Four years ago, a frightened 15-year-old boy arrived in Britain. He was fleeing Sierra Leone, where his father had been killed. The boy was given limited discretionary leave to remain by the authorities. It was a chance he seized.
The boy found employment, paid his taxes and started a family. But now he has lost an appeal against a ruling by the Asylum and Immigration Tribunal. The Home Office is trying to send the young man (now aged 19) back to Sierra Leone, where he has no immediate family and could face persecution.
This could describe the plight of a great many refugees in this country. But this asylum-seeker has a higher profile than most. He is Alhassan Bangura and he plays for Watford Football Club. Mr Bangura has the full support of Watford's fans and his club. A campaign will now be waged on Mr Bangura's behalf to get the Home Secretary to intervene personally.
Mr Bangura makes a clear contribution to British life and should be permitted to stay. But the same could be said of thousands of other asylum-seekers and irregular economic migrants that the Government is trying to deport.
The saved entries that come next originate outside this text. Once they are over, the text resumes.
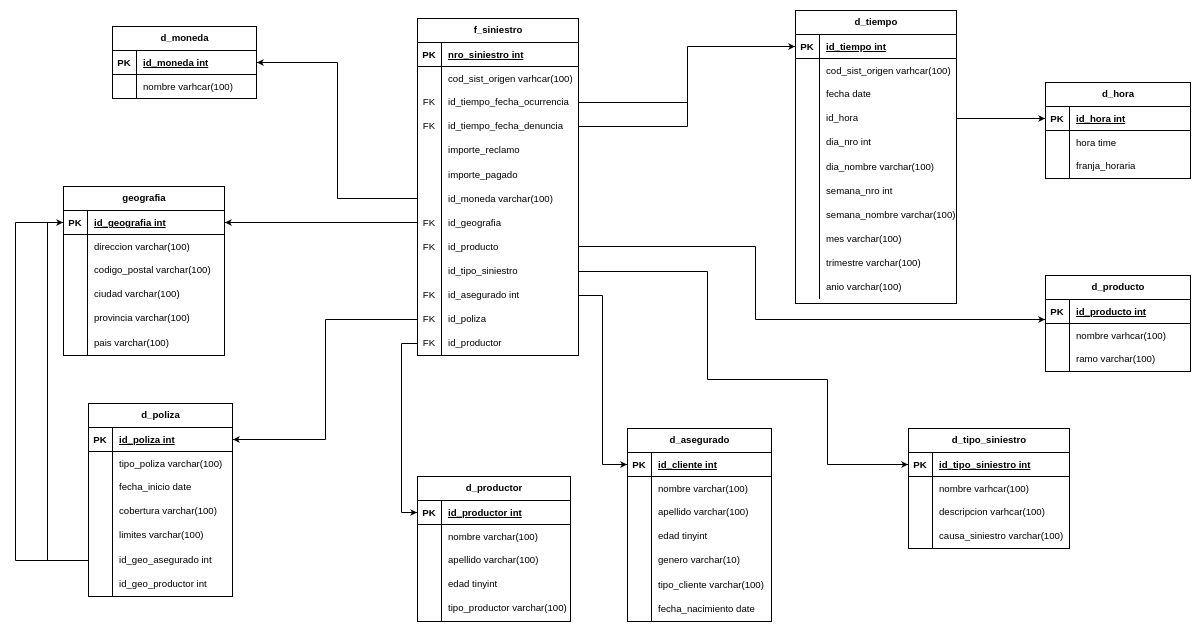
<!DOCTYPE html>
<html lang="es">
<head>
<meta charset="utf-8">
<title>Modelo dimensional de siniestros</title>
<style>
:root { --ink: #000; --paper: #fff; --row: 24.1px; --key: 25px; }
* { box-sizing: border-box; margin: 0; padding: 0; }
body { width: 1200px; height: 631px; overflow: hidden; background: var(--paper); }
.diagram { position: relative; width: 1200px; height: 631px; overflow: hidden; color: var(--ink); font: 9.65px "Liberation Sans", Arial, sans-serif; }
.relations { position: absolute; inset: 0; fill: none; stroke: var(--ink); stroke-width: 1; }
.relations marker path { fill: var(--ink); stroke: none; }
.entity { position: absolute; display: flex; flex-direction: column; padding-bottom: 1px; box-shadow: inset 0 0 0 1px var(--ink); white-space: nowrap; }
.entity h2 { height: var(--row); line-height: var(--row); font-size: inherit; text-align: center; }
.entity ul { list-style: none; }
.entity li { display: grid; grid-template-columns: var(--key) 1fr; height: var(--row); line-height: var(--row); }
.entity i { font-style: normal; text-align: center; border-right: 1px solid var(--ink); }
.entity span { padding-left: 6px; }
.entity .pk { border-top: 1px solid var(--ink); font-weight: bold; line-height: 23px; }
.entity .pk span { text-decoration: underline; }
.entity .pk + li { border-top: 1px solid var(--ink); line-height: 23px; }
.moneda { left: 112px; top: 26px; width: 145px; }
.siniestro { left: 417px; top: 18px; width: 162px; }
.tiempo { left: 795px; top: 10px; width: 162px; height: 294px; }
.hora { left: 1045px; top: 82px; width: 146px; }
.geografia { left: 63px; top: 186px; width: 162px; }
.producto { left: 1045px; top: 275px; width: 146px; }
.poliza { left: 88px; top: 403px; width: 145px; }
.productor { left: 417px; top: 476px; width: 154px; }
.asegurado { left: 627px; top: 428px; width: 145px; }
.tipo-siniestro { left: 908px; top: 428px; width: 162px; }
</style>
</head>
<body>
<main class="diagram">
<svg class="relations" width="1200" height="631" viewBox="0 0 1200 631" aria-hidden="true">
<defs>
<marker id="arrow" markerUnits="userSpaceOnUse" markerWidth="7" markerHeight="7" refX="7" refY="3.5" orient="auto"><path d="M0 0L7 3.5L0 7L2 3.5Z"/></marker>
</defs>
<g marker-end="url(#arrow)">
<path d="M417 198.5H337.5V62.5H257"/>
<path d="M417 222.5H225"/>
<path d="M417 319.5H325.5V439.5H233"/>
<path d="M417 343.5H401.5V512.5H417"/>
<path d="M579 102.5H687.5V46.5H795"/>
<path d="M957 118.5H1045"/>
<path d="M579 246.5H755.5V319.5H1045"/>
<path d="M579 271.5H707.5V379.5H827.5V464.5H908"/>
<path d="M579 295.5H602.5V464.5H627"/>
<path d="M88 560.5H15.5V222.5H63"/>
</g>
<path d="M579 126.5H687.5V102"/>
<path d="M47.5 560.5V222.5"/>
</svg>

<section class="entity moneda">
<h2>d_moneda</h2>
<ul>
<li class="pk"><i>PK</i><span>id_moneda int</span></li>
<li><i></i><span>nombre varhcar(100)</span></li>
</ul>
</section>

<section class="entity siniestro">
<h2>f_siniestro</h2>
<ul>
<li class="pk"><i>PK</i><span>nro_siniestro int</span></li>
<li><i></i><span>cod_sist_origen varhcar(100)</span></li>
<li><i>FK</i><span>id_tiempo_fecha_ocurrencia</span></li>
<li><i>FK</i><span>id_tiempo_fecha_denuncia</span></li>
<li><i></i><span>importe_reclamo</span></li>
<li><i></i><span>importe_pagado</span></li>
<li><i></i><span>id_moneda varchar(100)</span></li>
<li><i>FK</i><span>id_geografia</span></li>
<li><i>FK</i><span>id_producto</span></li>
<li><i></i><span>id_tipo_siniestro</span></li>
<li><i>FK</i><span>id_asegurado int</span></li>
<li><i>FK</i><span>id_poliza</span></li>
<li><i>FK</i><span>id_productor</span></li>
</ul>
</section>

<section class="entity tiempo">
<h2>d_tiempo</h2>
<ul>
<li class="pk"><i>PK</i><span>id_tiempo int</span></li>
<li><i></i><span>cod_sist_origen varhcar(100)</span></li>
<li><i></i><span>fecha date</span></li>
<li><i></i><span>id_hora</span></li>
<li><i></i><span>dia_nro int</span></li>
<li><i></i><span>dia_nombre varchar(100)</span></li>
<li><i></i><span>semana_nro int</span></li>
<li><i></i><span>semana_nombre varchar(100)</span></li>
<li><i></i><span>mes varchar(100)</span></li>
<li><i></i><span>trimestre varchar(100)</span></li>
<li><i></i><span>anio varchar(100)</span></li>
</ul>
</section>

<section class="entity hora">
<h2>d_hora</h2>
<ul>
<li class="pk"><i>PK</i><span>id_hora int</span></li>
<li><i></i><span>hora time</span></li>
<li><i></i><span>franja_horaria</span></li>
</ul>
</section>

<section class="entity geografia">
<h2>geografia</h2>
<ul>
<li class="pk"><i>PK</i><span>id_geografia int</span></li>
<li><i></i><span>direccion varchar(100)</span></li>
<li><i></i><span>codigo_postal varchar(100)</span></li>
<li><i></i><span>ciudad varchar(100)</span></li>
<li><i></i><span>provincia varchar(100)</span></li>
<li><i></i><span>pais varchar(100)</span></li>
</ul>
</section>

<section class="entity producto">
<h2>d_producto</h2>
<ul>
<li class="pk"><i>PK</i><span>id_producto int</span></li>
<li><i></i><span>nombre varhcar(100)</span></li>
<li><i></i><span>ramo varchar(100)</span></li>
</ul>
</section>

<section class="entity poliza">
<h2>d_poliza</h2>
<ul>
<li class="pk"><i>PK</i><span>id_poliza int</span></li>
<li><i></i><span>tipo_poliza varchar(100)</span></li>
<li><i></i><span>fecha_inicio date</span></li>
<li><i></i><span>cobertura varchar(100)</span></li>
<li><i></i><span>limites varchar(100)</span></li>
<li><i></i><span>id_geo_asegurado int</span></li>
<li><i></i><span>id_geo_productor int</span></li>
</ul>
</section>

<section class="entity productor">
<h2>d_productor</h2>
<ul>
<li class="pk"><i>PK</i><span>id_productor int</span></li>
<li><i></i><span>nombre varchar(100)</span></li>
<li><i></i><span>apellido varchar(100)</span></li>
<li><i></i><span>edad tinyint</span></li>
<li><i></i><span>tipo_productor varchar(100)</span></li>
</ul>
</section>

<section class="entity asegurado">
<h2>d_asegurado</h2>
<ul>
<li class="pk"><i>PK</i><span>id_cliente int</span></li>
<li><i></i><span>nombre varchar(100)</span></li>
<li><i></i><span>apellido varchar(100)</span></li>
<li><i></i><span>edad tinyint</span></li>
<li><i></i><span>genero varchar(10)</span></li>
<li><i></i><span>tipo_cliente varchar(100)</span></li>
<li><i></i><span>fecha_nacimiento date</span></li>
</ul>
</section>

<section class="entity tipo-siniestro">
<h2>d_tipo_siniestro</h2>
<ul>
<li class="pk"><i>PK</i><span>id_tipo_siniestro int</span></li>
<li><i></i><span>nombre varhcar(100)</span></li>
<li><i></i><span>descripcion varhcar(100)</span></li>
<li><i></i><span>causa_siniestro varchar(100)</span></li>
</ul>
</section>
</main>
</body>
</html>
They do not enjoy the same fame as Mr Bangura, but this does not make them any less deserving of our compassion and respect.
If any good can emerge from this unusual case, it will be that it encourages more of us to think about refugees as individuals with their own stories, rather than faceless and threatening statistics.